When a young man is diagnosed with a debilitating autoimmune disease with no cure, he and his father go on a journey to find answers and hope. Filmmaker Matt Embry and his family are ... See full summary »
On a Caribbean cruise, Jenny is marooned on a beach with her rock and roll idol. Deliriously in love with the idea of time alone with him, she manages to hide the fact that they're a stone's throw away from their resort.
When her brother decides to ditch for a couple weeks, Viola heads over to his elite boarding school, disguised as him, and proceeds to fall for his school's star soccer player, and soon learns she's not the only one with romantic troubles.
Young siblings Abby and Ethan are adopted by outwardly perfect parents Eve and Raymond Goode, only to find that that their new guardian's remote mansion is far from the idyllic abode that it initially appears to be.
Follow Nick Cannon on his quest to "take over" whatever he thinks needs fixin'. Like baseball, the London Bridge, your average Southern California Family, history class and more. Warning: "taking over" can lead to some crazy shenanigans!
An Incredibly Inspirational, Labor of Love, Made-for-TV, True Story!
It's usually best to try to be somewhat objective when writing a review. This simply wasn't possible in the case of "Living Proof". It's hard to be objective about death. My mother-in-law succumbed to cancer on February 24, almost 6 months ago to the day of posting this review. "MUST SEE" is a phrase you won't find in ANY of my 50 reviews until today.

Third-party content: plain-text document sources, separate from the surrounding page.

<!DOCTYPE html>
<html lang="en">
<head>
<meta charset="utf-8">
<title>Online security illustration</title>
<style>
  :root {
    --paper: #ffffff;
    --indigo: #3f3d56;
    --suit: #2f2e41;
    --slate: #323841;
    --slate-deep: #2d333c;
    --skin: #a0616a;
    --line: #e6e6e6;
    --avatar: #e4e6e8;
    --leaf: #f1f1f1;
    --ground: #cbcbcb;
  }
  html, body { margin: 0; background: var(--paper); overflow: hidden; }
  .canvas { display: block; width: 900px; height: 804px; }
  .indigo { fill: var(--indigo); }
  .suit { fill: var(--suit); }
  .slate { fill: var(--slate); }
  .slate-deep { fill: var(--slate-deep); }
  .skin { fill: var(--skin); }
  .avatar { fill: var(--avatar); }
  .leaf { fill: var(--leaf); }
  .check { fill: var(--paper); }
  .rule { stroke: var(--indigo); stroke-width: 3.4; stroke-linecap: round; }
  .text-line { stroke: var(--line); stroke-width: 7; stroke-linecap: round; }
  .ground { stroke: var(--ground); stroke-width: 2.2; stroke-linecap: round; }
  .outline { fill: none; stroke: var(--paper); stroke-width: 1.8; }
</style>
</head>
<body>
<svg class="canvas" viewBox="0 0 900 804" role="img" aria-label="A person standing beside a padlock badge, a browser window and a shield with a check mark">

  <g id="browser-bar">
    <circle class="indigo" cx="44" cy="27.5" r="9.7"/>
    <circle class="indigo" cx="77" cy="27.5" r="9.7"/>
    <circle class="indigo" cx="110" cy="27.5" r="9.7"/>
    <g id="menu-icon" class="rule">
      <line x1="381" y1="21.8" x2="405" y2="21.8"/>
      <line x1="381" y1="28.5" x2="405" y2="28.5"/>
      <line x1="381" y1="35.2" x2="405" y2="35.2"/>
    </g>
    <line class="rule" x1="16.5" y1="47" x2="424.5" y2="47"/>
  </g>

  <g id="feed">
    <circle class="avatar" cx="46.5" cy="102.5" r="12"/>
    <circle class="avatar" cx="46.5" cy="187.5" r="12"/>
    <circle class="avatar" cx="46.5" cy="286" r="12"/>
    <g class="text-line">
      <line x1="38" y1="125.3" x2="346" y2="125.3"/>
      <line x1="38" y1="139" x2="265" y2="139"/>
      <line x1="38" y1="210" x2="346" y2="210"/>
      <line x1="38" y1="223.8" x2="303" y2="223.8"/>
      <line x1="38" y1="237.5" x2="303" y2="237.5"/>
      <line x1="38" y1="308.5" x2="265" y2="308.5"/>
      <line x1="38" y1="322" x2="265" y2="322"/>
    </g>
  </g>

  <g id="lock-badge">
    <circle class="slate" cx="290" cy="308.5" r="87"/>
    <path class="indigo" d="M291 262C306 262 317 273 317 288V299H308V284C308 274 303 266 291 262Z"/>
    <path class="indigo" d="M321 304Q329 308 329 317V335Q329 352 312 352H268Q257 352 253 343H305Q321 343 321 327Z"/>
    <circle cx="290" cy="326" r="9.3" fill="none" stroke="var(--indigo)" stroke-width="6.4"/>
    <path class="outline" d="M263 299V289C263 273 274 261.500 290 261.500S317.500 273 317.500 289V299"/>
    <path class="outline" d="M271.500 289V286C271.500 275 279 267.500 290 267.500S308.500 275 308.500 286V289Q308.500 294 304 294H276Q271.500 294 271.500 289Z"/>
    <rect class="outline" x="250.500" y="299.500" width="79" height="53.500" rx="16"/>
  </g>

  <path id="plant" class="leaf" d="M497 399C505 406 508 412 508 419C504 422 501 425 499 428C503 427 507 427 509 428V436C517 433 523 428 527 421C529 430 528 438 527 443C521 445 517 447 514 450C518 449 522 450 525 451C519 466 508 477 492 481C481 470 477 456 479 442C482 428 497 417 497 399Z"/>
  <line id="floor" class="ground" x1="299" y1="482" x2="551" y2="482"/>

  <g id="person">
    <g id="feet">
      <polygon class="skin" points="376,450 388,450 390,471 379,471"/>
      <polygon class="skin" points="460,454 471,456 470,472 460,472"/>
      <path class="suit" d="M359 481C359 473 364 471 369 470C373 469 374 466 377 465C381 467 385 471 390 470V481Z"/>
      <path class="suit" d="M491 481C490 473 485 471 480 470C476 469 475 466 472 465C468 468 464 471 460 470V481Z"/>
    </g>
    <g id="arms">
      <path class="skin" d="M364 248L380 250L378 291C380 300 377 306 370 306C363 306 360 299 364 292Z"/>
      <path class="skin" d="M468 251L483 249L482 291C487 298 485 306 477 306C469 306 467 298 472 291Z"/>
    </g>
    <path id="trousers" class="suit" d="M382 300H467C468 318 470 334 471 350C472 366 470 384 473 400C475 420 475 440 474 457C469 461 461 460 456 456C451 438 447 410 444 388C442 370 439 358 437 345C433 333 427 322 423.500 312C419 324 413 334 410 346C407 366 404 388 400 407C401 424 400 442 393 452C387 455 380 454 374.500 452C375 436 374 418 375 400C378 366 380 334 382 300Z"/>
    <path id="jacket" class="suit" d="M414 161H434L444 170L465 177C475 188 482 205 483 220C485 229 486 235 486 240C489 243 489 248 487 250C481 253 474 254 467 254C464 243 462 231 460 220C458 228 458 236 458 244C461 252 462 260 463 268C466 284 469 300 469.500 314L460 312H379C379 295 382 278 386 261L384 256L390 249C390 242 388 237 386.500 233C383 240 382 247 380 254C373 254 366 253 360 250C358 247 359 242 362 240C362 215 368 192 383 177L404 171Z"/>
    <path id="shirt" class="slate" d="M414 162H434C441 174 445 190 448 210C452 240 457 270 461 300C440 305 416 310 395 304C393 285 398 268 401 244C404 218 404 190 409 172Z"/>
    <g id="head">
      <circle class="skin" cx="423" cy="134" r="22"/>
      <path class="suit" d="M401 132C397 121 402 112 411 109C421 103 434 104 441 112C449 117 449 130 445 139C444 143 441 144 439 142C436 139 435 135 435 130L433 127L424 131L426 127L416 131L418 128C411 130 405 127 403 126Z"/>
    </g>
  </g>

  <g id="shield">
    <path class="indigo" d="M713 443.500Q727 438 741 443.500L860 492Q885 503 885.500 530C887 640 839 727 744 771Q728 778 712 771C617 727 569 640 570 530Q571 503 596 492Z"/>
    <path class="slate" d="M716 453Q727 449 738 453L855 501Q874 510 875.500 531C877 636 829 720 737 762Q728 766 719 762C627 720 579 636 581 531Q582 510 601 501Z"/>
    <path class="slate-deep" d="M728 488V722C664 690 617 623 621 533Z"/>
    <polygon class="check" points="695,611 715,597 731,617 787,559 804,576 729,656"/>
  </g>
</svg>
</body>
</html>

For those of us who have had someone dear struck down by cancer, this is one film you owe it to yourself to see. As is frequently the case with true stories, the old "Truth IS Stranger than Fiction" adage inescapably comes to mind after viewing. With health care a hot- button issue that has figured prominently in the news, almost on a daily basis, in recent months, "Living Proof" should appeal to anyone and everyone who has an interest in this pivotal issue.
The central thread of the story focuses on Dr. Dennis Slamon's heroic and arduous 12 year marathon research campaign to acquire FDA approval for his tumor-shrinking drug, Hercepton. Dr. Slamon, almost single- handed, eventually triumphs over a seemingly endless and insurmountable array of bureaucratic and administrative hurdles. Both Living Proof's true story itself and the ensemble acting merit 5*!
Considering it's made for TV origin, it is rather unusual to see three name actresses appear in the same film. Regina King, Swoosie Kurtz and Bernadette Peters all turn in Emmy nomination caliber performances. Harry Connick Jr., who portrays Dr. Slamon, does a commendable job, albeit not quite at the level of the 3 aforementioned actors. The following is an unresearched comment: Owing to the subject matter of this movie, I don't think it's much of a leap to assume that for many of the actors and crew involved, Living Proof was a labor of love.
Of course, it is difficult to watch at times, because watching people who are inconsolable, begging for medication that is their only viable hope for staying alive, isn't easy. It brought me to tears several times. The maudlin music was unoriginal and too prominent at times, for example.
3 of 3 people found this review helpful.
Was this review helpful to you?
| Report this